For the first time, scientists have derived and cultured embryonic stem (ES) cells from rats, paving the way for genetically engineered rats that would more accurately model some human diseases than the currently available genetically engineered mice. Two collaborating teams developed a new approach to derive the ES cells, using a new cocktail of molecules to protect their precious pluripotency, the ability to differentiate into any type of cell. “This is a major development in stem cell research because we know that rats are much more closely related to humans than mice in many aspects of biology. The research direction of many labs around the world will change because of the availability of rat ES cells,” says Qilong Ying [Xinhua], who led one of the teams.

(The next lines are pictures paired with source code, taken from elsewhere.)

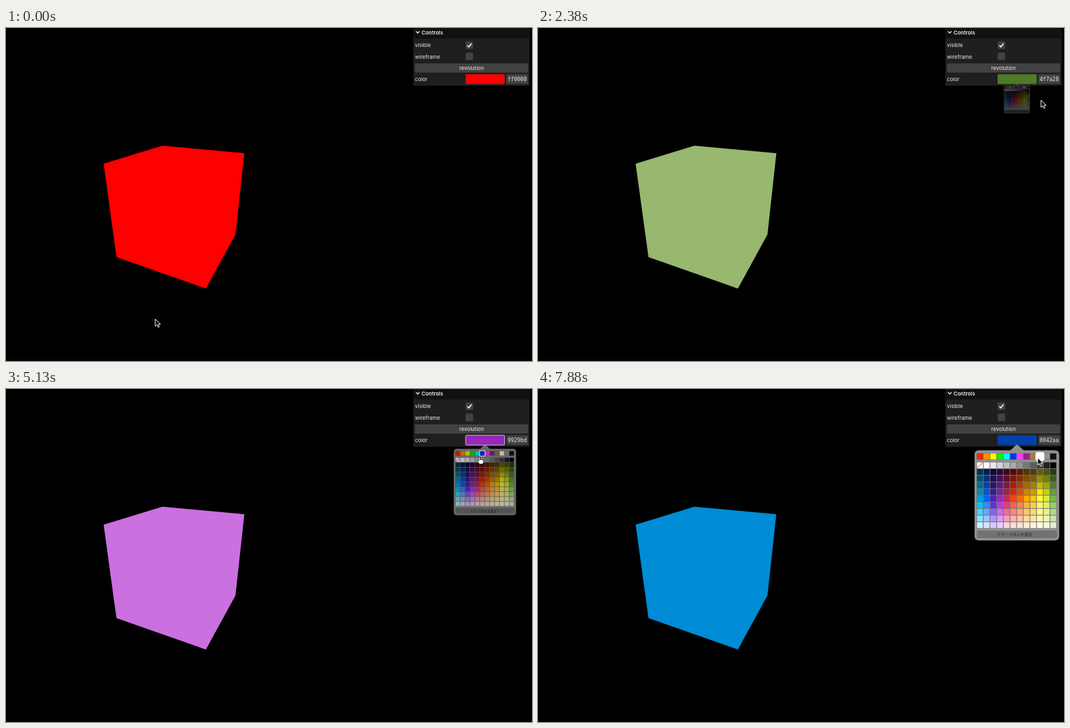
Write an HTML page that moves like this. It is 800 by 508 pixels and loops after 8000 ms.

```html
<!DOCTYPE html>
<html lang="en">
<head>
<meta charset="utf-8">
<title>Cube colour controls</title>
<style>
html, body { margin: 0; width: 100%; height: 100%; overflow: hidden; background: #000; }
svg { display: block; width: 800px; height: 508px; }
text { font: 8px Inter, Roboto, sans-serif; fill: #ebebeb; dominant-baseline: central; }
.title { font-weight: 600; }
.mid { text-anchor: middle; }
.mono { font-family: "DejaVu Sans Mono", "Noto Sans Mono", monospace; }
.jp { font: 6px "Noto Sans CJK JP", "Noto Sans CJK", sans-serif; fill: #222; }
.widget { fill: #424242; }
.cell { stroke: #000; stroke-opacity: .25; stroke-width: .5; }
</style>
</head>
<body>
<svg viewBox="0 0 800 508">
  <rect y="504" width="800" height="4" fill="#080101"/>
  <path id="cube" d="M148.5 207L238 179.5L362.5 191L349 315L304 397.5L168 349.5Z"/>
  <rect x="619.5" width="177" height="88" fill="#1f1f1f"/>
  <rect x="619.5" width="177" height="16" fill="#111"/>
  <path d="M623.5 5L626.2 7.7L628.9 5" fill="none" stroke="#ebebeb" stroke-width="1.4"/>
  <text class="title" x="632" y="6.5">Controls</text>
  <text x="622" y="26">visible</text>
  <text x="622" y="43.5">wireframe</text>
  <text x="622" y="78">color</text>
  <g class="widget">
    <rect x="699" y="20.5" width="11.5" height="11.5" rx="1.5"/>
    <rect x="699" y="37.5" width="11.5" height="11.5" rx="1.5"/>
    <rect x="622" y="54" width="172" height="14" rx="1.5"/>
    <rect x="761" y="70.5" width="33" height="15" rx="1.5"/>
  </g>
  <path d="M701.7 26.5L703.9 28.8L708 23.8" fill="none" stroke="#fff" stroke-width="1.6"/>
  <text class="mid" x="708" y="61">revolution</text>
  <rect id="swatch" x="699" y="70.5" width="59.5" height="15" rx="1.5"/>
  <text id="value" class="mono mid" x="777.5" y="78"></text>
  <g id="popup">
    <path d="M718 94L726.5 86Q728.5 84 730.5 86L739 94Z" fill="#909090"/>
    <rect x="664" y="93.5" width="128.7" height="137.5" rx="6" fill="#909090"/>
    <g id="cells"></g>
    <path d="M668.3 120.3L676 112.7" stroke="#e22" stroke-width="1"/>
    <rect x="667.5" y="216" width="122" height="11.5" rx="2" fill="#727272"/>
    <text class="jp mid" x="728" y="221.7">カラーパネルを表示…</text>
    <rect id="mark" width="11.4" height="11.4" rx="1.5" stroke="#fff" stroke-width="2"/>
  </g>
  <path id="arrow" d="M0 0V11L2.6 8.7L4.3 12.6L6.2 11.8L4.5 8H8Z" stroke="#fff" stroke-width="1"/>
  <path id="hand" d="M-1 1Q0-1 1 1V5Q2 4 3 5Q4 4.3 5 5.3Q6.3 5 6.3 6.5V8.5Q6 10 5 11.5H0Q-1.5 9-3.5 6.8Q-3.5 5.3-1 6.8Z"
    fill="#fff" stroke="#000" stroke-width=".7"/>
</svg>
<script>
const $ = id => document.getElementById(id);
const set = (el, attrs) => { for (const k in attrs) el.setAttribute(k, attrs[k]); };
const rgb = hex => [0, 2, 4].map(i => parseInt(hex.substr(i, 2), 16));
const css = c => `rgb(${c.map(Math.round)})`;
const mix = (a, b, p) => a + (b - a) * p;

// Piecewise linear lookup in rows of [position, ...values]
function track(keys, at) {
  let i = 1;
  while (i < keys.length - 1 && keys[i][0] < at) i++;
  const a = keys[i - 1], b = keys[i];
  const p = Math.max(0, Math.min(1, (at - a[0]) / (b[0] - a[0])));
  return a.slice(1).map((v, j) => mix(v, b[j + 1], p));
}

// Palette: a basic row, a grey row, then hues from dark to light
const basic = 'ff2600 ff9300 fffb00 00f900 00fdff 0433ff ff40ff 942192 aa7942 ffffff 929292 111111';
const greys = 'ffffff ffffff ebebeb d6d6d6 c0c0c0 aaaaaa 929292 797979 5e5e5e 424242 212121 000000';
const stops = [0, 3, 4, 5, 8];
const hues = [
  '00374a 008cb4 00a1d8 01c7fc cbf0ff', '001e57 0056d6 0061fe 3a87fe d3e2ff',
  '11053b 371a94 4d22b2 5e30eb d9c9fe', '2e063d 7a219e 982abc be38f3 efcaff',
  '3c071b 99244f b92d5d e63b7a f9d3e0', '5c0701 e22400 ff4015 fe6250 ffdbd8',
  '5a1c00 da5100 ff6a00 fe8648 ffe2d6', '583300 d38301 ffab01 feb43f ffecd4',
  '563d00 d19d01 fdc700 fecb3e fff2d5', '666100 f5ec00 fefb41 fff76b fefcdd',
  '4f5504 c3d117 d9ec37 e4ef65 f7fadb', '263e0f 669d34 76bb40 96d35f dfeed4'
].map(s => s.split(' ').map((h, i) => [stops[i], ...rgb(h)]));

const STEP = 10.13, SIZE = 9.2, LEFT = 667.6;
const cellX = col => LEFT + col * STEP;
const cellY = row => row ? 111.9 + (row - 1) * STEP : 98.3;
const cellColor = (col, row) => css(
  row > 1 ? track(hues[col], row - 2) : rgb((row ? greys : basic).split(' ')[col]));

for (let row = 0; row < 11; row++) for (let col = 0; col < 12; col++) {
  const r = document.createElementNS('http://www.w3.org/2000/svg', 'rect');
  set(r, { class: 'cell', x: cellX(col), y: cellY(row), width: SIZE, height: SIZE, fill: cellColor(col, row) });
  $('cells').append(r);
}

// Times below count steps of 125 ms
const TICK = 125, STEPS = 64;
const path = [
  [0, 227, 444], [1, 240, 430], [4, 520, 230], [6, 700, 100], [7, 731, 81], [9, 729, 79],
  [11, 738, 105], [13, 766, 149], [15, 780, 152], [17, 784, 148], [19, 765, 110], [21, 735, 80],
  [23, 732, 79], [26, 725, 127], [29, 705, 150], [31, 702, 169], [33, 702, 167], [35, 707, 150],
  [37, 718, 110], [39, 722, 82], [40, 720, 90], [41, 720, 103], [44, 700, 118], [48, 686, 140],
  [52, 683, 149], [53, 682, 149], [55, 705, 110], [57, 728, 80], [59, 730, 79], [61, 748, 95],
  [63, 760, 105]
];
const opens = [8, 23, 40, 58];
const picks = [
  { at: 0, hex: 'ff0000' }, { at: 17, hex: '4f7a28', cell: [11, 4] },
  { at: 33, hex: '9929bd', cell: [3, 6] }, { at: 53, hex: '0042aa', cell: [1, 4] }
];
const hovers = [[7, 10], [21, 24], [39, 52], [57, 60]];
const growth = [.31, .736, .95, 1.012, 1], shrink = [1, .65, .31, 0];

const last = (list, ok) => list.filter(ok).pop();
const toSRGB = v => 255 * (v <= .0031308 ? 12.92 * v : 1.055 * v ** (1 / 2.4) - .055);

function hitCell(x, y) {
  const col = Math.floor((x - LEFT) / STEP);
  const row = y < 110 ? 0 : 1 + Math.floor((y - 111.7) / STEP);
  return y > 97 && row >= 0 && row < 11 && col >= 0 && col < 12 ? [col, row] : null;
}

function draw(k) {
  const [x, y] = track(path, k);
  const pick = last(picks, p => p.at <= k), open = last(opens, o => o <= k);
  const closing = !(open > pick.at);
  const scale = closing
    ? (pick.cell ? shrink[Math.min(k - pick.at, 3)] : 0)
    : growth[Math.min(k - open, 4)];
  const hover = hovers.some(([a, b]) => k >= a && k <= b);

  set($('cube'), { fill: css(rgb(pick.hex).map(v => toSRGB(v / 255))) });
  set($('swatch'), { fill: '#' + pick.hex, stroke: hover ? '#b8b8b8' : 'none' });
  $('value').textContent = pick.hex;

  set($('popup'), {
    transform: `translate(728.5 85) scale(${scale}) translate(-728.5 -85)`,
    opacity: Math.min(1, scale), visibility: scale ? 'visible' : 'hidden'
  });
  const cell = closing ? pick.cell : hitCell(x, y);
  set($('mark'), cell ? {
    x: cellX(cell[0]) - 1.1, y: cellY(cell[1]) - 1.1, fill: cellColor(...cell), display: 'inline'
  } : { display: 'none' });

  for (const id of ['arrow', 'hand'])
    set($(id), { transform: `translate(${x} ${y})`, display: (id === 'hand') === hover ? 'inline' : 'none' });
}

const start = performance.now();
function loop() {
  draw(Math.floor((performance.now() - start) / TICK) % STEPS);
  requestAnimationFrame(loop);
}
loop();
</script>
</body>
</html>
```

ES cells from mice have been available since 1981, and different researchers have created hundreds of different strains of “knock-out” mice—ones raised from ES cells in which certain genes are silenced to make apparent the genes’ functions. With mice, ES cells were grown with a mixture of growth signals to make them divide without differentiating. But transferring the same technique to rats and other mammals proved surprisingly difficult. To the great frustration of researchers, stem cells isolated from rat embryos and cultured with growth signals would quickly lose their pluripotency. The new strategy, reported in two studies in Cell [subscription required], involves growing the ES cells in a mixture of three key molecules that block the signals that normally induce differentiation. “Our discovery was that if you want to maintain cells in the undifferentiated state, you must block signals, not activate them,” says Ying… By repressing differentiation, the researchers could hold the cells in what they call a “ground state,” a blank slate ready to turn into any tissue in the body [Science News].